What this task involves.
Your task is to copy each line of the listing that contains the word "chart".

The data.
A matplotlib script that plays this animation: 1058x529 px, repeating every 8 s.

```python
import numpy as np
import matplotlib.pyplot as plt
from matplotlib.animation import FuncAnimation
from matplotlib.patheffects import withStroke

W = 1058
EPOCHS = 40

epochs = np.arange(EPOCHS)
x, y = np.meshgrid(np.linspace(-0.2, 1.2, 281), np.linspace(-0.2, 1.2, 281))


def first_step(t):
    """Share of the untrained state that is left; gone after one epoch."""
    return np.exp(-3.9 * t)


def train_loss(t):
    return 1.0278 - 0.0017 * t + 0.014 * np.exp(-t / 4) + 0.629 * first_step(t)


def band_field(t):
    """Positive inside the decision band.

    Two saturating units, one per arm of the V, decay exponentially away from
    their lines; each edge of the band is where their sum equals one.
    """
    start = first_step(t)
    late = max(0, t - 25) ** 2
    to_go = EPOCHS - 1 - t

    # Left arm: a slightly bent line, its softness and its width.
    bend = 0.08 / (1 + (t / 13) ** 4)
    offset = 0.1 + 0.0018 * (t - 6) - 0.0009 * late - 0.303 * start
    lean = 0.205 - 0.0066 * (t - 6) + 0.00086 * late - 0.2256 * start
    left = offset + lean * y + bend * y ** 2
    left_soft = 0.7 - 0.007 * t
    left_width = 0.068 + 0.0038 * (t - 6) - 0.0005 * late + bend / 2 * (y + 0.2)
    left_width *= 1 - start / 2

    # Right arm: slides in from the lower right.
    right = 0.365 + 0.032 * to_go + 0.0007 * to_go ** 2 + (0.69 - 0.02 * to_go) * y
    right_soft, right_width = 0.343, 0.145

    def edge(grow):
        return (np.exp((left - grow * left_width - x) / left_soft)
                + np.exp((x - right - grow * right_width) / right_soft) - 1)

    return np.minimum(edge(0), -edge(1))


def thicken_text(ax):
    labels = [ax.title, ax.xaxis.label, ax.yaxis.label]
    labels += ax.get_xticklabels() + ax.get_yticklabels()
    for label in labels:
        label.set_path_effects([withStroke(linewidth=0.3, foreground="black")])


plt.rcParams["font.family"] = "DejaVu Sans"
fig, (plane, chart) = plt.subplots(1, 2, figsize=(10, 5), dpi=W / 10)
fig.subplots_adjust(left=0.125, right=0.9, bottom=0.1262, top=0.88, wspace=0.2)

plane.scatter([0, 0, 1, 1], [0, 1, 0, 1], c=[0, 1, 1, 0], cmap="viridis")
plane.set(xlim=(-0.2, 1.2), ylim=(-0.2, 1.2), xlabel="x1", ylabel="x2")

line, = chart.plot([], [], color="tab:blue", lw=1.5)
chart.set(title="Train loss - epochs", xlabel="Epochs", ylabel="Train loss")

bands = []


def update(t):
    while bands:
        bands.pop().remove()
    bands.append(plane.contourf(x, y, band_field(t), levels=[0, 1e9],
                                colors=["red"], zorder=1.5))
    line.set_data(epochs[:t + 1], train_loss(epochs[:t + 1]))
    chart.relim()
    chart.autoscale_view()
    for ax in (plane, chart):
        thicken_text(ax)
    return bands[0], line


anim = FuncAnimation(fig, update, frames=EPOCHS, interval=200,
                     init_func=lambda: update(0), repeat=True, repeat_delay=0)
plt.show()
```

...

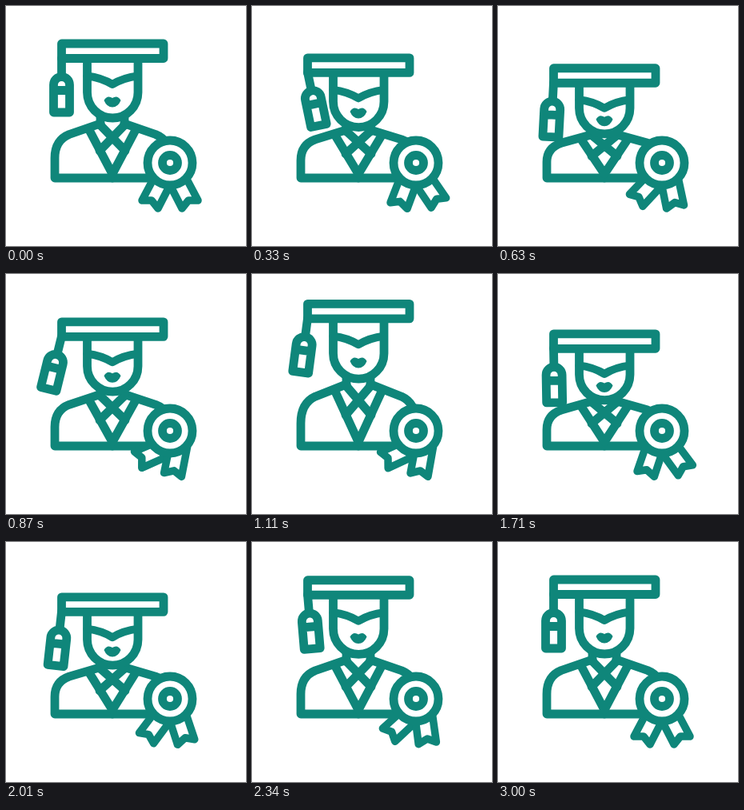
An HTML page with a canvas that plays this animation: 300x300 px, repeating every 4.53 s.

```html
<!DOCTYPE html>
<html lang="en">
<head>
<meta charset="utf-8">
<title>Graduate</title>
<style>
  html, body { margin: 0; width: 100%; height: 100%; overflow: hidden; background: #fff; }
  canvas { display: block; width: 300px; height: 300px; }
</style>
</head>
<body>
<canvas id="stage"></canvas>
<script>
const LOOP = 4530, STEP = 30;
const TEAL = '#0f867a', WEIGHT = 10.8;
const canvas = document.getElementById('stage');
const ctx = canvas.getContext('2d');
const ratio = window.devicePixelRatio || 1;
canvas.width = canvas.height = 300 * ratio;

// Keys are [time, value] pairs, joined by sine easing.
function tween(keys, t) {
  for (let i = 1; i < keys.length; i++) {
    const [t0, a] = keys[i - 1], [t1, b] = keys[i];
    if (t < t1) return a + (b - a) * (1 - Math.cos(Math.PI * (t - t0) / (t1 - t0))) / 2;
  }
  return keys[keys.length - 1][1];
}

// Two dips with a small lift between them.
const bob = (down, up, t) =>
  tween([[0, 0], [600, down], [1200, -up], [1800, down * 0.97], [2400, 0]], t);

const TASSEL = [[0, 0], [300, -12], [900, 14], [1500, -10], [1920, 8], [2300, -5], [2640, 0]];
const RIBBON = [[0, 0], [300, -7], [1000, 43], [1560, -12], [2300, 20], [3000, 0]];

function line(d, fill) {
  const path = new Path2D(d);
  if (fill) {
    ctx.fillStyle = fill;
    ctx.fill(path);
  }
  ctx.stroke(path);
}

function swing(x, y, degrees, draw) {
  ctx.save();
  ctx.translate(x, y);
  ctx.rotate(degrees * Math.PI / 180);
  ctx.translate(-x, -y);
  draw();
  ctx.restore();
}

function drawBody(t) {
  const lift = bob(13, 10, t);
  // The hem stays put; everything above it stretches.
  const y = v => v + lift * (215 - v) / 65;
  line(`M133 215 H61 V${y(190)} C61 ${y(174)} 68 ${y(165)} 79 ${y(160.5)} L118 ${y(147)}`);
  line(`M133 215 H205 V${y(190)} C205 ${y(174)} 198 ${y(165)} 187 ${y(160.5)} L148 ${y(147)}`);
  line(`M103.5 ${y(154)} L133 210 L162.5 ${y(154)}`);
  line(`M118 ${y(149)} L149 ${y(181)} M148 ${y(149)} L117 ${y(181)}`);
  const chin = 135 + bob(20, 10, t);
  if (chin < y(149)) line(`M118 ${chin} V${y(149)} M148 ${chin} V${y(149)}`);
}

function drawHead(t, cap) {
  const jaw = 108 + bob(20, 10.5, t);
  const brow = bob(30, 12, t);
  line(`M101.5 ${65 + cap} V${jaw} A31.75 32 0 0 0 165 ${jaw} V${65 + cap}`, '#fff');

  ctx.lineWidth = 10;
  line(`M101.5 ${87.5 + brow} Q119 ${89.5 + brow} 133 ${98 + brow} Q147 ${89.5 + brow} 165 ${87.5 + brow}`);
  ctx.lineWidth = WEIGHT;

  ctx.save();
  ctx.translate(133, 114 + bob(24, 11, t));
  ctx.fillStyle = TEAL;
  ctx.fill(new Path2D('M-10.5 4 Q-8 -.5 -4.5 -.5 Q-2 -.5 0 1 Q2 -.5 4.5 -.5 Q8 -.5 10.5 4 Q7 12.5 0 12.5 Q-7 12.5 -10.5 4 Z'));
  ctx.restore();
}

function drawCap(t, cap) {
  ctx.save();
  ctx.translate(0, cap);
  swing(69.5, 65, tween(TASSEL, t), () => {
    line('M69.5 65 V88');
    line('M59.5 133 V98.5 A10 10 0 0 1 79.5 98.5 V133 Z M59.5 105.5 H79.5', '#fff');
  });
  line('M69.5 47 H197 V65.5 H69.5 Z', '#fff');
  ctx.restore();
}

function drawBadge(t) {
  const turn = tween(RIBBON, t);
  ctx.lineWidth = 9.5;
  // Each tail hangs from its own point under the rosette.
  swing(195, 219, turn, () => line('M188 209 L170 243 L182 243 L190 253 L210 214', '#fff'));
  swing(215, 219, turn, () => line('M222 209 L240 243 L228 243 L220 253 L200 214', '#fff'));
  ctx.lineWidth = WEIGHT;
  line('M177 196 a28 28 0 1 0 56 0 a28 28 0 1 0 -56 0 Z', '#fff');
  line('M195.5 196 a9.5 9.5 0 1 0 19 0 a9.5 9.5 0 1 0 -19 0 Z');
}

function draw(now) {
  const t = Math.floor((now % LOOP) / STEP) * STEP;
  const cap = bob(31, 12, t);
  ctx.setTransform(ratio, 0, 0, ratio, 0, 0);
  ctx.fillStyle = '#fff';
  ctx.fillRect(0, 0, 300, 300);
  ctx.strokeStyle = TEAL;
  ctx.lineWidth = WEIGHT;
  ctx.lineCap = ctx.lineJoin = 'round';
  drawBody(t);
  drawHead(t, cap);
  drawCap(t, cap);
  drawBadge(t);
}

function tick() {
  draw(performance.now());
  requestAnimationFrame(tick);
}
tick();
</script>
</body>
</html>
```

Finished task.
fig, (plane, chart) = plt.subplots(1, 2, figsize=(10, 5), dpi=W / 10)
line, = chart.plot([], [], color="tab:blue", lw=1.5)
chart.set(title="Train loss - epochs", xlabel="Epochs", ylabel="Train loss")
    chart.relim()
    chart.autoscale_view()
    for ax in (plane, chart):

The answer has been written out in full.